Musicians who play wind instruments have been advised to regularly clean them after a 61-year-old man died of a lung disease believed to have been caused by mould inside his bagpipes. Doctors issued a warning for the hazard dubbed "bagpipe lung" after the man died of the chronic inflammatory lung condition, hypersensitivity pneumonitis.
Doctors believe the death of the man in 2014 may have been caused by years of breathing in mould and fungus which was festering inside the moist interior of his bagpipes.
Writing in the journal Thorax, doctors described hypersensitivity pneumonitis as being triggered by the immune system's response to an inhaled environmental antigen, which is usually associated with occupational exposure to birds such as pigeons.
When the 61-year-old was diagnosed with the lung disease in 2009, the cause had not been identified as he was not a pigeon carrier, his home did not show signs of mould or water damage, nor was he a smoker. However, the man did play the bagpipes daily as a hobby and his symptoms "rapidly improved" when he did not play them for three months while on holiday in Australia.
This prompted samples to be taken for testing from several areas inside his bagpipes, including the bag, the neck, and the chanter reed protector. Tests revealed the instrument contained several variations of fungi, including Paecilomyces variotii, Fusarium oxysporum, Penicillium species, Rhodotorula mucilaginosa, Trichosporon mucoides and Exophiala dermatitidis.
Despite being treated with immunosuppressant drugs for seven years, the man's condition worsened to a point that he couldn't walk more than 20 metres because of his breathing difficulties. Following his death, a post mortem examination revealed extensive lung damage consistent with acute respiratory distress syndrome and tissue fibrosis.
While the cause of the man's lung condition was not definitely proved, doctors said there have been similar cases of hypersensitivity pneumonitis occurring in trombone and saxophone players.
Doctors from the University Hospital South Manchester NHS Foundation Trust wrote: "This is the first case report identifying fungal exposure, from a bagpipe player, as a potential trigger for the development of [hypersensitivity pneumonitis].
"The clinical history of daily bagpipe playing, coupled with marked symptomatic improvement when this exposure was removed, and the identification of multiple potential precipitating antigens isolated from the bagpipes, make this the likely cause."

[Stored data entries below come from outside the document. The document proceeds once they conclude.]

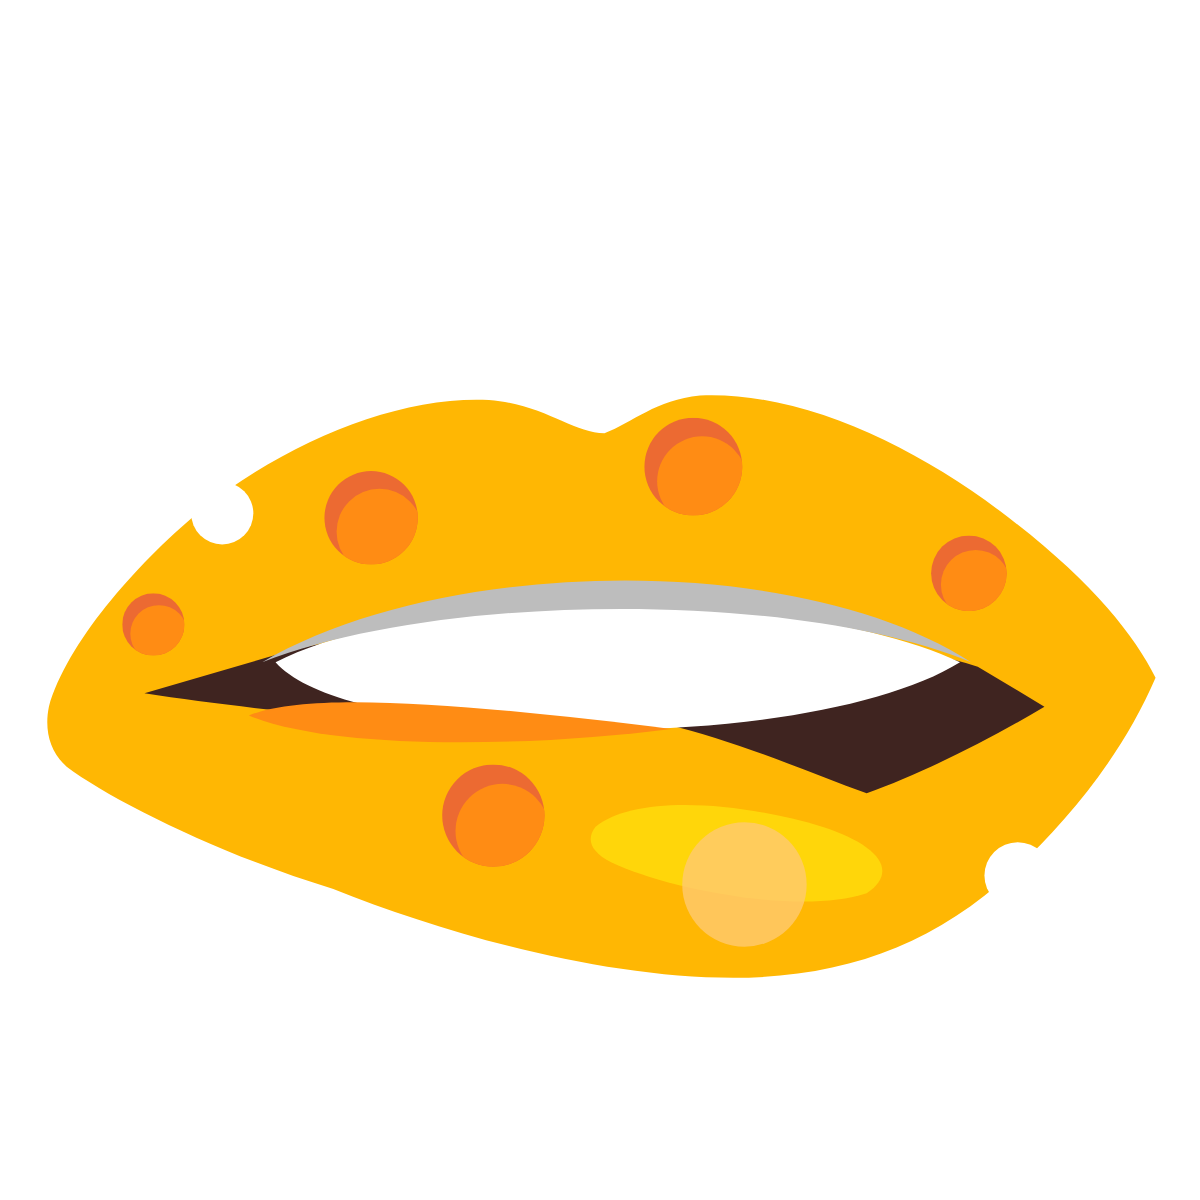
<!DOCTYPE html>
<html lang="en">
<head>
<meta charset="utf-8">
<title>Cheese Lips</title>
<style>
  :root {
    --bg: #ffffff;
    --cheese: #ffb703;
    --cheese-glow: #ffd60a;
    --hole-light: #ff8c14;
    --hole-dark: #ec6a32;
    --hole-soft: #ffc970;
    --mouth-dark: #3f2420;
    --teeth: #ffffff;
    --gum-shadow: #bdbdbd;
    --streak: #ff8c14;
  }
  html, body {
    margin: 0;
    padding: 0;
    width: 1200px;
    height: 1200px;
    overflow: hidden;
    background: var(--bg);
  }
  .artboard {
    display: block;
    width: 1200px;
    height: 1200px;
  }
</style>
</head>
<body>
<svg class="artboard" viewBox="0 0 540 540" xmlns="http://www.w3.org/2000/svg" role="img" aria-label="Lips made of yellow cheese biting down">
  <defs>
    <clipPath id="hole-clip" clipPathUnits="userSpaceOnUse">
      <circle cx="0" cy="0" r="1"/>
    </clipPath>
    <symbol id="cheese-hole" viewBox="-1 -1 2 2">
      <circle cx="0" cy="0" r="1" fill="var(--hole-dark)"/>
      <circle cx="0.18" cy="0.3" r="0.92" fill="var(--hole-light)" clip-path="url(#hole-clip)"/>
    </symbol>
  </defs>

  <g class="lips">
    <path class="lips-body" fill="var(--cheese)"
      d="M22,318 C30,290 60,255 90,230 C130,198 180,178 220,180 C245,182 258,195 272,195 C285,190 295,180 315,178 C360,176 410,200 450,230 C490,260 510,285 520,305 C505,340 480,370 455,393 C420,425 380,440 330,440 C270,440 200,420 150,400 C100,385 50,360 30,345 C22,338 20,328 22,318Z"/>

    <path class="lower-lip-glow" fill="var(--cheese-glow)"
      d="M268,372 C285,358 330,360 370,372 C395,380 405,392 390,402 C360,412 300,400 275,388 C265,383 264,377 268,372Z"/>

    <path class="mouth-shadow" fill="var(--mouth-dark)"
      d="M65,312 L130,293 C200,275 350,272 440,300 L470,318 C445,333 415,348 390,357 C360,346 330,333 300,326 C220,330 130,322 65,312Z"/>

    <path class="teeth" fill="var(--teeth)"
      d="M124,298 C190,264 360,264 432,298 C400,318 330,330 260,328 C190,326 140,316 124,298Z"/>

    <path class="gum-shadow" fill="var(--gum-shadow)"
      d="M118,298 C200,250 360,248 437,298 C360,266 200,266 118,298Z"/>

    <path class="lip-streak" fill="var(--streak)"
      d="M112,322 C140,310 220,318 302,328 C240,336 150,338 112,322Z"/>

    <g class="cheese-holes">
      <use href="#cheese-hole" x="139" y="212" width="56" height="42"/>
      <use href="#cheese-hole" x="283" y="188" width="58" height="44"/>
      <use href="#cheese-hole" x="418" y="241" width="36" height="34"/>
      <use href="#cheese-hole" x="55" y="267" width="28" height="28"/>
      <use href="#cheese-hole" x="198" y="344" width="48" height="46"/>
      <circle class="soft-hole" cx="335" cy="398" r="28" fill="var(--hole-soft)" opacity="0.8"/>
    </g>

    <g class="bite-marks" fill="var(--bg)">
      <circle cx="100" cy="231" r="14"/>
      <circle cx="458" cy="394" r="15"/>
    </g>
  </g>
</svg>
</body>
</html>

Wind musicians have now been warned against the potential risk of hypersensitivity pneumonitis as their instruments are at risk of being contaminated with mould. "Although there isn't any guidance on the optimal hygiene regimen, cleaning instruments immediately after use and allowing them to drip dry could theoretically curb the risk of microbe growth," doctors suggest.